LONDON (Reuters) - London mayor Boris Johnson summed up the euphoric mood around Britain when he saluted the host country's "extraordinary" haul of six gold medals on 'Super Saturday' at the Olympics.
Two golds in rowing and one at the cycling velodrome were followed in the evening by a hat-trick of victories in athletics from Jessica Ennis (heptathlon), Greg Rutherford (long jump) and Mo Farah (10,000 metres).
"Team GB's glutinous desire for gold shows no sign of being sated," Johnson said in a news release after the country took its collection to 14 at the London Games to lie third in the overall table behind the United States (26) and China (25).
"Their extraordinary efforts have brought rapture to streets, parks and living rooms in London and all over the country if not the planet.
"It has been a remarkable first week and my hearty congratulations go to every single athlete that has taken part," Johnson added.
"They have entertained billions of people around the world and I for one cannot wait to see what they serve up for week two."
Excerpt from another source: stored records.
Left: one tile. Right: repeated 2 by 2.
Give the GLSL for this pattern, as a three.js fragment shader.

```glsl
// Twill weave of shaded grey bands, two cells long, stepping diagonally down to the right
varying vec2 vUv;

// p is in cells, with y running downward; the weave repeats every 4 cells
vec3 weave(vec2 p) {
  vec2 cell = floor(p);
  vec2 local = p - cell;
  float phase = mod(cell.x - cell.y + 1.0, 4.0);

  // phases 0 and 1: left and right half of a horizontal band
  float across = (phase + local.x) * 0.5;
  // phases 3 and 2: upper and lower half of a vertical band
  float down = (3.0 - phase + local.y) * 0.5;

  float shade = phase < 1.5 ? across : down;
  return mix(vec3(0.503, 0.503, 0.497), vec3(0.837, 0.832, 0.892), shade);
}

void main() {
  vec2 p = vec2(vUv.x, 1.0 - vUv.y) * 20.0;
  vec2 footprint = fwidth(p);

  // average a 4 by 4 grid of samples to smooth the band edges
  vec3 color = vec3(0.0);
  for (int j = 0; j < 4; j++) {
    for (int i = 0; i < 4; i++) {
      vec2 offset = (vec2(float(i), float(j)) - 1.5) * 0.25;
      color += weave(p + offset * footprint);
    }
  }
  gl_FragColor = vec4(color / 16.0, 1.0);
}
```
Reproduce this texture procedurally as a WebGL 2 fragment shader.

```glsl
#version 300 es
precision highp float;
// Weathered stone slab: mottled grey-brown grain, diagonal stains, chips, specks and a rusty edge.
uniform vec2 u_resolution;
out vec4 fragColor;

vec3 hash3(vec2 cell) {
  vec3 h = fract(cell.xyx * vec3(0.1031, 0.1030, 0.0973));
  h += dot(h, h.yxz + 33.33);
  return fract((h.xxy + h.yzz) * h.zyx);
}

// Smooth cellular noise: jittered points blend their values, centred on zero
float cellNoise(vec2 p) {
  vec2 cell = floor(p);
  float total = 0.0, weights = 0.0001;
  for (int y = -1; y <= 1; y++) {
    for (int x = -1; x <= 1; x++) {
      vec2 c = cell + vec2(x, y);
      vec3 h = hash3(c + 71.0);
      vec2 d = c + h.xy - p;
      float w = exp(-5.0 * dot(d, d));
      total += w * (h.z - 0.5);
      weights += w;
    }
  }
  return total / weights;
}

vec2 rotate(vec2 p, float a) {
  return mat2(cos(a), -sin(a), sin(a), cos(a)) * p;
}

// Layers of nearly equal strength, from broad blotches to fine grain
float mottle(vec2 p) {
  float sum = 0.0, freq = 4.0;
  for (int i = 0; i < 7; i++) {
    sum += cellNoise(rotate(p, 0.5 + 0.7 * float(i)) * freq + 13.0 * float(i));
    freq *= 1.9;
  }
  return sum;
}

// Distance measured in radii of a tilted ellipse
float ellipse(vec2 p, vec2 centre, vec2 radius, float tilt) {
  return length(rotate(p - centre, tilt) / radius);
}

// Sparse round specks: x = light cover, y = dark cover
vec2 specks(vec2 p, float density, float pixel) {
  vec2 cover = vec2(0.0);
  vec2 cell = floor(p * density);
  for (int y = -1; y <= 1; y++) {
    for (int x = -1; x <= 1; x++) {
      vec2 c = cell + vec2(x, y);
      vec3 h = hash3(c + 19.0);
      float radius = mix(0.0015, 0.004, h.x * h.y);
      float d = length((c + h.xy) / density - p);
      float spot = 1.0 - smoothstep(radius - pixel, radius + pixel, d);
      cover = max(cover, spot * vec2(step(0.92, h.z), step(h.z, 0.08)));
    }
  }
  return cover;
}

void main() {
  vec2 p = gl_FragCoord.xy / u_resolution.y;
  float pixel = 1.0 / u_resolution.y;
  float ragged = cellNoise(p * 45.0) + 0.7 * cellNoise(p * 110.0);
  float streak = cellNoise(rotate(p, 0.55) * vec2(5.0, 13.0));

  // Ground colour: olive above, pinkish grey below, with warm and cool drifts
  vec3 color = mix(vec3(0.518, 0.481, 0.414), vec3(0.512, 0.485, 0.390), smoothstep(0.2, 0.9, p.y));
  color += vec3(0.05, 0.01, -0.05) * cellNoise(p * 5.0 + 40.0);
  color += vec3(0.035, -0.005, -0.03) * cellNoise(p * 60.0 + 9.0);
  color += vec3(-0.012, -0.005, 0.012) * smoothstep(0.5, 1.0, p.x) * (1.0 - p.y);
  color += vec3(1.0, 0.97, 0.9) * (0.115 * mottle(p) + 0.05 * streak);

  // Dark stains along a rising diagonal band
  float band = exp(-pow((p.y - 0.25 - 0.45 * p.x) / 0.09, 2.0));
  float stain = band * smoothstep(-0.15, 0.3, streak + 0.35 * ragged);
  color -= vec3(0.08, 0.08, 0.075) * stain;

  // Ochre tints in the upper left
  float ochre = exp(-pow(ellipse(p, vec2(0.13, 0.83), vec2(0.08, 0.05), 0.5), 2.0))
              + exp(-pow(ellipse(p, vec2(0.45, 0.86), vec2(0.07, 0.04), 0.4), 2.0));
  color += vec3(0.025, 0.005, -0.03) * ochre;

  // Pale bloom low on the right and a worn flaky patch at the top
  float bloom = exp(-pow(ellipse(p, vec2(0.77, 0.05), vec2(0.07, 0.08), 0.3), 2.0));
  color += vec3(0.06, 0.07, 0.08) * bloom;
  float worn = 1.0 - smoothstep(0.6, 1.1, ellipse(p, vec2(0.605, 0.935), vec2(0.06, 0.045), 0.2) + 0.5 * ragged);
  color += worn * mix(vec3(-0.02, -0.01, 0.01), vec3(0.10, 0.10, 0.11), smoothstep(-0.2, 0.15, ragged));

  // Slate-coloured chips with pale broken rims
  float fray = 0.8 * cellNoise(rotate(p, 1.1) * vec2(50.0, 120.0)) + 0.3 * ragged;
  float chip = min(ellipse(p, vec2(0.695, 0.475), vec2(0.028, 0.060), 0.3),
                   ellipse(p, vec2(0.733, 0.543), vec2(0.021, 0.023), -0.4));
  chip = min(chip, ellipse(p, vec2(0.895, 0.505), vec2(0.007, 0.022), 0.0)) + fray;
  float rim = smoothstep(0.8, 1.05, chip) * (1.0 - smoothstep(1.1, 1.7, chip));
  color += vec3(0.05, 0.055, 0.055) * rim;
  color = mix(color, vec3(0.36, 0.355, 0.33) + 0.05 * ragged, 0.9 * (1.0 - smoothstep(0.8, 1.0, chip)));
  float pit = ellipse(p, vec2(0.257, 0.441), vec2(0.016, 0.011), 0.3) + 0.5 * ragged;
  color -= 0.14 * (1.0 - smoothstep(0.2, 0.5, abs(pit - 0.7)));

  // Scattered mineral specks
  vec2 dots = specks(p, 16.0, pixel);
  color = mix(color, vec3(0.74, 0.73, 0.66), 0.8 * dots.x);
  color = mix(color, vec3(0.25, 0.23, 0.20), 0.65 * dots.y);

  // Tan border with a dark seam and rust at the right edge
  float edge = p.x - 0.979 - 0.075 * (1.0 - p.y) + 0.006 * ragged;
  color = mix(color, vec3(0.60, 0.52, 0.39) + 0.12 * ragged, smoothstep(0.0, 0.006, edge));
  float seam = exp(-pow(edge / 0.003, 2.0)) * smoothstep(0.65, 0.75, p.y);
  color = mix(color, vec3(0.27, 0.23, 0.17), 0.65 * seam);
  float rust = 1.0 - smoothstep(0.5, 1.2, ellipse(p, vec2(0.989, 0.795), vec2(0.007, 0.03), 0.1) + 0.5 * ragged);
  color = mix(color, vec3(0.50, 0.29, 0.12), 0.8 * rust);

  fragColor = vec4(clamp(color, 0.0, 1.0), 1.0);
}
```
British newspapers continued the theme, the front page of the Sunday Times describing it as 'Our Finest Olympic Hour' alongside a spectacular picture of Rutherford flying through the air in mid-jump.
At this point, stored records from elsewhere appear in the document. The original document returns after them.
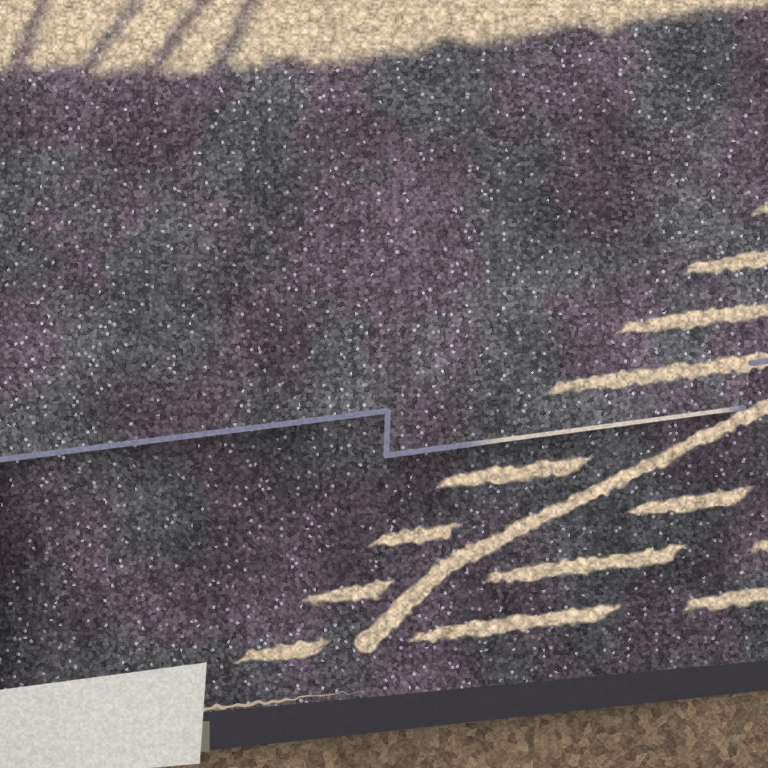
This texture is drawn by a WebGL 2 fragment shader. Its source:

```glsl
#version 300 es
precision highp float;
// Shaded mineral roofing with a stepped metal seam, slanting sun streaks and a dark eave.
uniform vec2 u_resolution;
out vec4 fragColor;

const float SLOPE = 0.13;
const vec3 SUN = vec3(0.84, 0.76, 0.65);
const vec3 STONE = vec3(0.385, 0.365, 0.385);
const vec3 METAL = vec3(0.51, 0.51, 0.60);
const vec3 EAVE = vec3(0.235, 0.225, 0.245);
const vec3 WALL = vec3(0.47, 0.40, 0.33);
const vec3 BLOCK = vec3(0.86, 0.85, 0.82);

float hash(vec2 p) {
  return fract(sin(dot(p, vec2(127.1, 311.7))) * 43758.5453);
}

float noise(vec2 p) {
  vec2 i = floor(p), f = fract(p);
  f = f * f * (3.0 - 2.0 * f);
  return mix(mix(hash(i), hash(i + vec2(1, 0)), f.x),
             mix(hash(i + vec2(0, 1)), hash(i + vec2(1, 1)), f.x), f.y);
}

float fbm(vec2 p) {
  float sum = 0.0, amp = 0.5;
  for (int i = 0; i < 4; i++) {
    sum += amp * noise(p);
    p = p * 2.03 + 7.3;
    amp *= 0.5;
  }
  return sum / 0.9375;
}

// Nearest pebble: x = distance to its centre, y = its random tone.
vec2 pebble(vec2 p) {
  vec2 cell = floor(p), best = vec2(9.0, 0.0);
  for (int j = -1; j <= 1; j++)
    for (int i = -1; i <= 1; i++) {
      vec2 c = cell + vec2(i, j);
      float d = length(c + vec2(hash(c), hash(c + 37.2)) - p);
      if (d < best.x) best = vec2(d, hash(c + 91.7));
    }
  return best;
}

float segment(vec2 p, vec2 a, vec2 b) {
  vec2 ab = b - a;
  return length(p - a - ab * clamp(dot(p - a, ab) / dot(ab, ab), 0.0, 1.0));
}

float inside(float d, float soft) {
  return 1.0 - smoothstep(-soft, soft, d);
}

// Slanted sunbeam starting at its left end.
float beam(vec2 p, vec2 left, float len) {
  vec2 q = p - left;
  q.y -= SLOPE * q.x;
  q.x -= q.y * 1.1;
  float halfWidth = mix(0.006, 0.0095, smoothstep(0.0, 0.06, q.x));
  return inside(abs(q.y) - halfWidth, 0.003) * inside(abs(q.x - 0.5 * len) - 0.5 * len, 0.006);
}

// All beams: four slanted ladders of streaks.
float beams(vec2 p) {
  float lit = 0.0;
  for (int i = 0; i < 4; i++) {
    float k = float(i);
    vec2 rung = k * vec2(-0.0865, -0.0755);
    lit = max(lit, beam(p, vec2(0.987, 0.728) + rung * 1.03, 0.5));
    lit = max(lit, beam(p, vec2(0.573, 0.371) + rung, i == 0 ? 0.185 : 0.104));
    if (i < 3) {
      float len = 0.147 + 0.09 * min(k, 1.0) + 0.01 * k;
      lit = max(lit, beam(p, vec2(0.970 - len, 0.355 - SLOPE * len) + rung, len));
    }
    if (i < 2) lit = max(lit, beam(p, vec2(0.983, 0.288) + rung, 0.4));
  }
  return lit;
}

void main() {
  vec2 p = gl_FragCoord.xy / u_resolution;
  float px = 1.0 / min(u_resolution.x, u_resolution.y);

  // Grain and broad mottling
  vec2 grain = pebble(p * 190.0), bumps = pebble(p * 95.0);
  float mottle = fbm(p * 11.0), fine = noise(p * 330.0);
  vec2 rough = p + 0.007 * (vec2(noise(p * 110.0), noise(p * 110.0 + 50.0)) - 0.5);

  // Stone in shade, darker below the seam
  float seamY = p.x < 0.504 ? 0.402 + 0.126 * p.x : 0.407 + 0.133 * (p.x - 0.503);
  if (p.x > 0.975) seamY = 0.528;
  float drop = seamY - p.y;
  float lower = smoothstep(-px, px, drop);
  float tone = 0.70 + 0.48 * grain.y + 0.30 * (fine - 0.5) - 0.20 * (grain.x - 0.4);
  tone *= 0.72 + 0.56 * mottle;
  tone *= 1.0 - lower * (0.12 + 0.28 * exp(-drop * 45.0));
  tone *= 1.0 - 0.25 * lower * exp(-p.x * 25.0);
  vec3 tint = mix(vec3(1.04, 0.96, 1.01), vec3(0.97, 1.01, 1.0), smoothstep(0.35, 0.6, fbm(p * 9.0 + 20.0)));
  vec3 color = STONE * tint * tone;
  color += vec3(0.25, 0.26, 0.29) * smoothstep(0.90, 0.97, grain.y) * inside(grain.x - 0.4, 0.2);

  // Sunlit ground at the top with leaning soft shadows
  float edge = 0.908 + 0.122 * max(p.x - 0.30, 0.0) + 0.05 * max(0.1 - p.x, 0.0);
  float lit = smoothstep(-0.014, 0.014, rough.y - edge + 0.018 * (noise(p * 24.0) - 0.5));
  for (int i = 0; i < 4; i++) {
    float k = float(i);
    vec2 foot = vec2(0.015 + 0.088 * k, 0.90);
    float d = segment(rough, foot, foot + vec2(0.045 + 0.05 * hash(vec2(k, 3.0)), 0.11));
    lit *= 1.0 - 0.65 * exp(-d * d * 9000.0) * (1.2 - 5.0 * max(p.y - 0.92, 0.0));
  }

  // Streaks and the bent diagonal ray
  float ray = min(segment(rough, vec2(0.475, 0.161), vec2(0.58, 0.263)),
              min(segment(rough, vec2(0.58, 0.263), vec2(0.78, 0.362)),
                  segment(rough, vec2(0.78, 0.362), vec2(1.02, 0.483))));
  float rayWidth = mix(0.012, 0.0085, smoothstep(0.47, 0.75, p.x));
  lit = max(lit, max(beams(rough), inside(ray - rayWidth, 0.003)));
  float relief = 0.90 + 0.16 * bumps.y - 0.28 * (bumps.x - 0.4) + 0.28 * (fine - 0.5);
  color = mix(color, SUN * relief, clamp(lit, 0.0, 1.0));

  // Stepped metal seam, partly in sun
  float seam = min(min(segment(p, vec2(-0.02, 0.399), vec2(0.505, 0.465)),
                       segment(p, vec2(0.505, 0.465), vec2(0.503, 0.407))),
                   min(segment(p, vec2(0.503, 0.407), vec2(0.968, 0.469)),
                       segment(p, vec2(0.978, 0.527), vec2(1.02, 0.533))));
  float shine = smoothstep(0.60, 0.66, p.x) * (1.0 - smoothstep(0.93, 0.97, p.x));
  vec3 metal = mix(METAL, vec3(0.83, 0.78, 0.72), shine) * (0.92 + 0.16 * fine);
  color = mix(color, metal, inside(seam - mix(0.0038, 0.003, shine), px));

  // Thin glint above the eave
  float glint = segment(rough, vec2(0.26, 0.077), vec2(0.475, 0.101));
  color = mix(color, SUN * 0.88, inside(glint - 0.0022 * smoothstep(0.50, 0.30, p.x), px));

  // Dark eave and the wall under it
  float eaveTop = 0.073 + 0.0925 * (p.x - 0.273);
  float eaveBottom = 0.023 + 0.108 * (p.x - 0.273);
  color = mix(color, EAVE * (0.97 + 0.06 * fine), inside(p.y - eaveTop, px));
  vec3 wall = WALL * (0.66 + 0.36 * bumps.y + 0.34 * mottle + 0.3 * (fine - 0.5));
  wall *= 1.0 - 0.3 * exp(-max(eaveBottom - p.y, 0.0) * 60.0);
  color = mix(color, wall, inside(p.y - eaveBottom, px));

  // Pale block with its narrow shaded side
  float blockTop = p.y - 0.102 - 0.132 * p.x;
  float side = max(abs(p.x - 0.266) - 0.007, abs(p.y - 0.041) - 0.020);
  color = mix(color, vec3(0.47, 0.46, 0.40), inside(side, px));
  float block = max(blockTop, p.x - 0.264 - 0.07 * (p.y - 0.06));
  block = max(block, 0.006 + 0.09 * (p.x - 0.264) - p.y);
  vec3 plaster = BLOCK * (0.96 + 0.10 * (fine - 0.5) + 0.08 * (mottle - 0.5) - 0.05 * (bumps.x - 0.4));
  color = mix(color, plaster, inside(block, px));

  fragColor = vec4(clamp(color, 0.0, 1.0), 1.0);
}
```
The Daily Telegraph had one word for it, 'Sensational' they said above photos of all six gold-medal victors on the second Saturday of the Games.
'That Was Pure Gold', was the Independent's reaction, with a sub-heading that read 'One by one we counted them in on another astonishing day of British Olympic success'.
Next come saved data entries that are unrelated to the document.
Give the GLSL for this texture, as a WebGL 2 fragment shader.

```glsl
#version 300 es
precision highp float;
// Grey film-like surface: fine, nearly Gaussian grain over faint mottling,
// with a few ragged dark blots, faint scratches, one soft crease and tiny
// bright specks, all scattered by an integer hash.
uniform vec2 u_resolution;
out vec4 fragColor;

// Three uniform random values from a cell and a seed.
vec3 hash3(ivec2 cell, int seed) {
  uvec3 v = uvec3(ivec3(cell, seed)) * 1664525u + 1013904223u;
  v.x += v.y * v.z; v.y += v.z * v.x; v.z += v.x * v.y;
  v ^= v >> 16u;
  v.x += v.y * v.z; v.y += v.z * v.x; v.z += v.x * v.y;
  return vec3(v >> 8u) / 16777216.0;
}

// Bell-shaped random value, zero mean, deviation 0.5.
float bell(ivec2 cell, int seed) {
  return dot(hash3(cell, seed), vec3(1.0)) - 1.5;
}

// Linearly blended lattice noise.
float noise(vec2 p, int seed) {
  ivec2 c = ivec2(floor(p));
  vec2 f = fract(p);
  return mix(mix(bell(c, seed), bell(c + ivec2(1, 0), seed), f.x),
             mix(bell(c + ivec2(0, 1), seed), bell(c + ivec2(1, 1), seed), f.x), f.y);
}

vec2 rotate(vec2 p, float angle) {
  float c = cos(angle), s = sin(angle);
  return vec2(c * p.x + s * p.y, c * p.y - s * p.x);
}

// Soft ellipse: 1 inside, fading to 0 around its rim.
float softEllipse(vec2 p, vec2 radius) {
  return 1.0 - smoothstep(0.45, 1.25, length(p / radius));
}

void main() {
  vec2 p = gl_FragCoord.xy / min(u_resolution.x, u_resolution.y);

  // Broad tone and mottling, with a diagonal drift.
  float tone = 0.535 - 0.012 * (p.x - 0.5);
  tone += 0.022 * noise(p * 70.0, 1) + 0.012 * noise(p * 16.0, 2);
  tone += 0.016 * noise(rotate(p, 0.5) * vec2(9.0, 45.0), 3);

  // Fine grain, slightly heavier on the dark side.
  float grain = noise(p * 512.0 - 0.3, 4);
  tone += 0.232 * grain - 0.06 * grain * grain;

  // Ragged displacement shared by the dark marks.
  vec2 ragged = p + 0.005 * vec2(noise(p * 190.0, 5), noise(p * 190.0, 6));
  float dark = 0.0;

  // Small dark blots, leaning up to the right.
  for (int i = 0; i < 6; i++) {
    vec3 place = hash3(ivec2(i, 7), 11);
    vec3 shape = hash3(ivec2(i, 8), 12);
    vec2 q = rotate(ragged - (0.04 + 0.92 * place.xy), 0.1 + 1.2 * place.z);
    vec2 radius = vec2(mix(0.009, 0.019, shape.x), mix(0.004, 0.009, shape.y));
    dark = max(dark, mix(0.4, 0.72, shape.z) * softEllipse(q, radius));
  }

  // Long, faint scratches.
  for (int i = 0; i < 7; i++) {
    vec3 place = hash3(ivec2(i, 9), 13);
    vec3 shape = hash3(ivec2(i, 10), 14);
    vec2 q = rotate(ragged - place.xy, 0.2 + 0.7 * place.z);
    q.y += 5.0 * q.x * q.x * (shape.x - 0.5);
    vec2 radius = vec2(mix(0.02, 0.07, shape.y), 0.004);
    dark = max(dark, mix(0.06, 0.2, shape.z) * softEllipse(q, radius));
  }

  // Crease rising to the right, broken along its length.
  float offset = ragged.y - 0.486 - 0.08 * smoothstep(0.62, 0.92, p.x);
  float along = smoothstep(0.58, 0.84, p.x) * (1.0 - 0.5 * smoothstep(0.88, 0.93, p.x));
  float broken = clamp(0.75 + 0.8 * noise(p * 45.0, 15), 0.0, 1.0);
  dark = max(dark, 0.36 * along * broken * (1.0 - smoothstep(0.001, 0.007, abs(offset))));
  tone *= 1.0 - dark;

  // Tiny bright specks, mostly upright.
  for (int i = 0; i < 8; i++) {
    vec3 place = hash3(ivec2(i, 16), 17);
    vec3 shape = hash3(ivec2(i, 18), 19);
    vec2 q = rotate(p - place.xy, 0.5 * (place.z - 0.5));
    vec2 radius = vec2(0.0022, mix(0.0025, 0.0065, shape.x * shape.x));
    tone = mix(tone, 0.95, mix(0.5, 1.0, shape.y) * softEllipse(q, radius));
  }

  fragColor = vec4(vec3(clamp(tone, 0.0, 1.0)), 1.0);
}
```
'Britain's Greatest Day', said the Observer above a picture of a smiling Ennis with a Union Jack draped over her shoulders.
(Writing by Tony Jimenez; Editing by Alastair Himmer)